START Exercise input

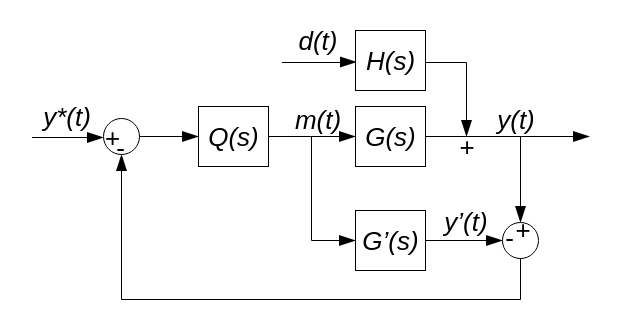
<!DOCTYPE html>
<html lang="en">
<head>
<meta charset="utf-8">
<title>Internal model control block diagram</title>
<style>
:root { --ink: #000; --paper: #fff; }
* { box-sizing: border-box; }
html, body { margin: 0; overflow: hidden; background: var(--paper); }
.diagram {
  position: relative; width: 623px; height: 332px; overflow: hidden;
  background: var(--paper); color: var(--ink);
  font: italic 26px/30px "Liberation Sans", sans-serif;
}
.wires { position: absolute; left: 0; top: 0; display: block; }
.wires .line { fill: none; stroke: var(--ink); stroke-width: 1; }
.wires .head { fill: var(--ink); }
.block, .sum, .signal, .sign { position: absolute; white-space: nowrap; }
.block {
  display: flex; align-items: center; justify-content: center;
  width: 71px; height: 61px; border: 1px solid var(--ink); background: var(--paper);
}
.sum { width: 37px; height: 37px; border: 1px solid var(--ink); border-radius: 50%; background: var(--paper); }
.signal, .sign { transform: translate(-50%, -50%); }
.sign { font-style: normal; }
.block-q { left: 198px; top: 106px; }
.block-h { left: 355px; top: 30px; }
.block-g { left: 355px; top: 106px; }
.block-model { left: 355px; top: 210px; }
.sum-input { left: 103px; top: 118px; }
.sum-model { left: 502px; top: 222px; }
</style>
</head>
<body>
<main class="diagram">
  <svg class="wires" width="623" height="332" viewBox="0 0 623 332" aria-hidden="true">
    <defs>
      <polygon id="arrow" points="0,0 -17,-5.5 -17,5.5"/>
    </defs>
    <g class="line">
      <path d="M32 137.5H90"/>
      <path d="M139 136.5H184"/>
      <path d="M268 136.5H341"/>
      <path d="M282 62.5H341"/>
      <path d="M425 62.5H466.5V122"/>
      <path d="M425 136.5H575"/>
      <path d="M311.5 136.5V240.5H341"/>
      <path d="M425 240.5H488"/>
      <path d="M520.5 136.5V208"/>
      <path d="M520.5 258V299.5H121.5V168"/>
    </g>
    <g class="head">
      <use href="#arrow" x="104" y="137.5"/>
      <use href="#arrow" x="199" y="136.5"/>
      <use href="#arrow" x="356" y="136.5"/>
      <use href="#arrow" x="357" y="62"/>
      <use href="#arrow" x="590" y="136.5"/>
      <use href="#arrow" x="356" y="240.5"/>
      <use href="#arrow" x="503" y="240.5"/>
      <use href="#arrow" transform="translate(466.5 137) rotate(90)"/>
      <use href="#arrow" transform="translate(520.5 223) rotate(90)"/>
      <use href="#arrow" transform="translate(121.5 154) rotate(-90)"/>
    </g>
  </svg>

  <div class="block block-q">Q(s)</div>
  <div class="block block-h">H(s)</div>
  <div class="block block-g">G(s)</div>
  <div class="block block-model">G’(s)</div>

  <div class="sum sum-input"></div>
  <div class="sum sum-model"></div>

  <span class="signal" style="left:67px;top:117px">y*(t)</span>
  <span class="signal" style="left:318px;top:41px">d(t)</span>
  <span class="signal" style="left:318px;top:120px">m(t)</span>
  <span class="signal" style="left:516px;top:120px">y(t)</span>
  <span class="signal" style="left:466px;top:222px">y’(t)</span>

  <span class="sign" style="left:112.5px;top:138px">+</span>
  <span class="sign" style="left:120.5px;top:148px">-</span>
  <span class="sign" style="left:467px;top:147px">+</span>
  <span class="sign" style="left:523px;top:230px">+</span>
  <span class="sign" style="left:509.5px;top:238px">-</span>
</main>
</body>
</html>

END Exercise input
START Exercise input

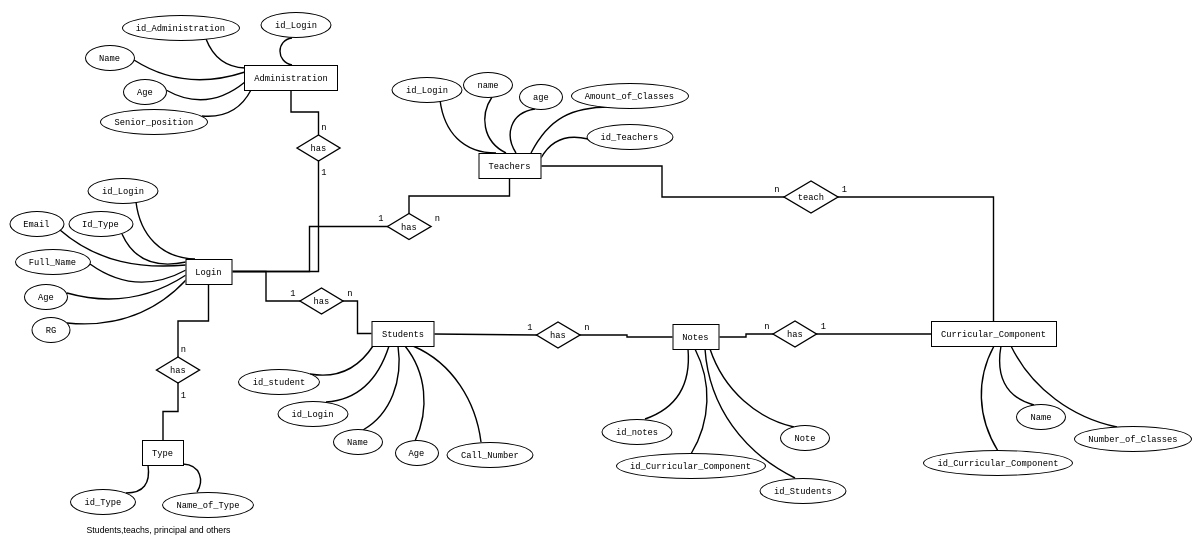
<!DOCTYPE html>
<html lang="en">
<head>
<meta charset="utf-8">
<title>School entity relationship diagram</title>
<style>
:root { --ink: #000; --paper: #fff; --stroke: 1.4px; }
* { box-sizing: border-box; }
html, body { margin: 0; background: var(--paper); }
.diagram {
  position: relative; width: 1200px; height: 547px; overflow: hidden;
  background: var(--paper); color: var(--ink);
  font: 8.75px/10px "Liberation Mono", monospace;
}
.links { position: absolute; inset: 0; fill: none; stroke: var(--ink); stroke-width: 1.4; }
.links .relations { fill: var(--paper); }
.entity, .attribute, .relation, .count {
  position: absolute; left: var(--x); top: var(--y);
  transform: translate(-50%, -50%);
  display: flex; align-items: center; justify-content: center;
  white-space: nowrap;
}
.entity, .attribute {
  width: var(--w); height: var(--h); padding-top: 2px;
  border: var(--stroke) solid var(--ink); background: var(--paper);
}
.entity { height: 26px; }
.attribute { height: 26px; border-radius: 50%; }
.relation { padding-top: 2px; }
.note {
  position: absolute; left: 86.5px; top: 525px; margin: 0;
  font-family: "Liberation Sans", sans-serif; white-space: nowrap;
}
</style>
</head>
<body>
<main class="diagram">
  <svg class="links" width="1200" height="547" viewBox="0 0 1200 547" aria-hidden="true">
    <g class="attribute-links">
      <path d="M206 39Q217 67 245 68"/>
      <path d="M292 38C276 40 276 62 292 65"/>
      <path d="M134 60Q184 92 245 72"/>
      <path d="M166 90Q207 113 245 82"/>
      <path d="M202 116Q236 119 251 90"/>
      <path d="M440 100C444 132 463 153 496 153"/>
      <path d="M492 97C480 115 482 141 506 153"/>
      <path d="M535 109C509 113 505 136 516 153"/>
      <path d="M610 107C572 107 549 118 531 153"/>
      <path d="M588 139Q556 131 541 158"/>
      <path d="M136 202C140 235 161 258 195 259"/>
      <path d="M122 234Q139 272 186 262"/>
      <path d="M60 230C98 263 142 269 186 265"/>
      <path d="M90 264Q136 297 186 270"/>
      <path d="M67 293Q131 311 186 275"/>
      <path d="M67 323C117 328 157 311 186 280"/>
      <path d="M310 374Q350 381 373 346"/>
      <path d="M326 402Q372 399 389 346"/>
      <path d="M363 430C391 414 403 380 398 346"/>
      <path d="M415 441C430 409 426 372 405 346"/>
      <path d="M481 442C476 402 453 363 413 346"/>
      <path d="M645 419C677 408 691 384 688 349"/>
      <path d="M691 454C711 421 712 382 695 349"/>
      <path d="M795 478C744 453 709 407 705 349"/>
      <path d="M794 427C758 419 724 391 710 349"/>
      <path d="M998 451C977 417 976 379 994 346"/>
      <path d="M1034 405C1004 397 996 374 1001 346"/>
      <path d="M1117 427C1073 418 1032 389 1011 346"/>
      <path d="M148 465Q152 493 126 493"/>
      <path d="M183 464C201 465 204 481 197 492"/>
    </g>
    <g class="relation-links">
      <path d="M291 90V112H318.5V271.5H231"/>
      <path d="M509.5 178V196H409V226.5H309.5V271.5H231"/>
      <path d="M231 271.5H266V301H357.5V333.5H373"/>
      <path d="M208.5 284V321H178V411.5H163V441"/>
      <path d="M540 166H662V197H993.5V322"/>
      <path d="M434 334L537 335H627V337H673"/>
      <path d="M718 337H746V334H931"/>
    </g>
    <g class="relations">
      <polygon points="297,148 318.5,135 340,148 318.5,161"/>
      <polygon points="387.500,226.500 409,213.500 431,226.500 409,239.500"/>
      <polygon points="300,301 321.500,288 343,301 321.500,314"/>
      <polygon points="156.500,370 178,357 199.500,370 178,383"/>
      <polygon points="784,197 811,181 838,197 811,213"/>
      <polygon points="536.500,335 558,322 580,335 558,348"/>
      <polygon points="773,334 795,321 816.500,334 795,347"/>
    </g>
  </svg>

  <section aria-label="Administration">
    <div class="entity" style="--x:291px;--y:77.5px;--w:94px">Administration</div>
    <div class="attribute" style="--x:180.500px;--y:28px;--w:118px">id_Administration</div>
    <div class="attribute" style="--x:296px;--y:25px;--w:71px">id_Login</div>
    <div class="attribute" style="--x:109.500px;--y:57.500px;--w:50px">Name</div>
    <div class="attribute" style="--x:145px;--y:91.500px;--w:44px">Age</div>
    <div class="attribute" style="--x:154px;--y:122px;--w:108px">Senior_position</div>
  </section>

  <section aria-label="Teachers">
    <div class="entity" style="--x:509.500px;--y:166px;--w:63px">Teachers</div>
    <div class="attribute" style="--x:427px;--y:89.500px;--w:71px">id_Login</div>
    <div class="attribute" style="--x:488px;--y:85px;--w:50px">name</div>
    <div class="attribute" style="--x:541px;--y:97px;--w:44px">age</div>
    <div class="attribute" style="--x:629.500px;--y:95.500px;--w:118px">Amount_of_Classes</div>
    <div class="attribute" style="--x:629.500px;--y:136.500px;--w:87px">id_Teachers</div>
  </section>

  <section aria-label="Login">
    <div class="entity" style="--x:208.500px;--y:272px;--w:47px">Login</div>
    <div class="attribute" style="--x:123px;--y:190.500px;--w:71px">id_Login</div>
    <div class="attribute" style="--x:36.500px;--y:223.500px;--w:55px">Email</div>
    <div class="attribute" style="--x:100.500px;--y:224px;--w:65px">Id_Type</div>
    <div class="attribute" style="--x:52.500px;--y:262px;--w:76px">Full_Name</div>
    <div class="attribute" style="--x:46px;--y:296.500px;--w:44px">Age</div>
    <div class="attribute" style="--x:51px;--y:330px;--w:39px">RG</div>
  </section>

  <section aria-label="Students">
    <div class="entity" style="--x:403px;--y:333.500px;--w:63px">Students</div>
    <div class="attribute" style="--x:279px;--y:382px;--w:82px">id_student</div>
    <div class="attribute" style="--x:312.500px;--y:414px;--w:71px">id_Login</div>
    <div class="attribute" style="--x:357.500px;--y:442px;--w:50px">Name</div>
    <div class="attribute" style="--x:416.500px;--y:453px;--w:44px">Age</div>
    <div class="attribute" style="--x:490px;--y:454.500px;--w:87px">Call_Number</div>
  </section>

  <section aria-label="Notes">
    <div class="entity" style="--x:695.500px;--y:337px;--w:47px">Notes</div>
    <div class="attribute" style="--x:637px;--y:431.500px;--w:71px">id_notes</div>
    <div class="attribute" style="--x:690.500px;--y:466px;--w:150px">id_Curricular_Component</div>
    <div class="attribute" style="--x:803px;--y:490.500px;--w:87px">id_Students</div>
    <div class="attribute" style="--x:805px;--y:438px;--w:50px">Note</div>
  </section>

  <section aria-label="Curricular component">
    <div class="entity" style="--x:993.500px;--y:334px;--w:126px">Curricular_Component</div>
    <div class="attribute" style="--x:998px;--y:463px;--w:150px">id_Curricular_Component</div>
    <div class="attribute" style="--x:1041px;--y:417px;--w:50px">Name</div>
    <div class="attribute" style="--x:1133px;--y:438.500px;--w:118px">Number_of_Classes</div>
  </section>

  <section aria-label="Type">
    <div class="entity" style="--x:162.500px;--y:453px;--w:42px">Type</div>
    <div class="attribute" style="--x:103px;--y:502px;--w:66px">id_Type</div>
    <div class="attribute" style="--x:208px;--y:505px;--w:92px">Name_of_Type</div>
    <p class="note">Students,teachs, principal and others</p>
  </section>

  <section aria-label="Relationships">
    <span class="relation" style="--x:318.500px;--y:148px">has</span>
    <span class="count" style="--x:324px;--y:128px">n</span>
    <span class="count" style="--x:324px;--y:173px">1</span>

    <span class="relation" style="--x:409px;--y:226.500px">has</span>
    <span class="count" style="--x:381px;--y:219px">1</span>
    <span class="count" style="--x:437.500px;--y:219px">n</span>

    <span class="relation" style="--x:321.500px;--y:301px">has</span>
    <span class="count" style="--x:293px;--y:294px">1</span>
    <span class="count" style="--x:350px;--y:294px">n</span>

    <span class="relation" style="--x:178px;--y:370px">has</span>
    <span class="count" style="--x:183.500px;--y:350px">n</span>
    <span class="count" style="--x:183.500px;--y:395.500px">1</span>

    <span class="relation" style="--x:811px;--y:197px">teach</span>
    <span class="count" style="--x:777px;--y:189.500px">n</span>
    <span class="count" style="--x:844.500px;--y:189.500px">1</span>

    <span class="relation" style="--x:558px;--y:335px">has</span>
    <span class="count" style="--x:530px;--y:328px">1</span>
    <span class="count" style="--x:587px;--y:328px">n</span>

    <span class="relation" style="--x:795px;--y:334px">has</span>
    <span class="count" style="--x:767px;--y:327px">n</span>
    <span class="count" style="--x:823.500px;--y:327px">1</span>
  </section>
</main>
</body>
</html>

END Exercise input

» **Task objective**: Consider the entries above and return each line with the string "links".

» **Answer box**:
.links { position: absolute; inset: 0; fill: none; stroke: var(--ink); stroke-width: 1.4; }
.links .relations { fill: var(--paper); }
  <svg class="links" width="1200" height="547" viewBox="0 0 1200 547" aria-hidden="true">
    <g class="attribute-links">
    <g class="relation-links">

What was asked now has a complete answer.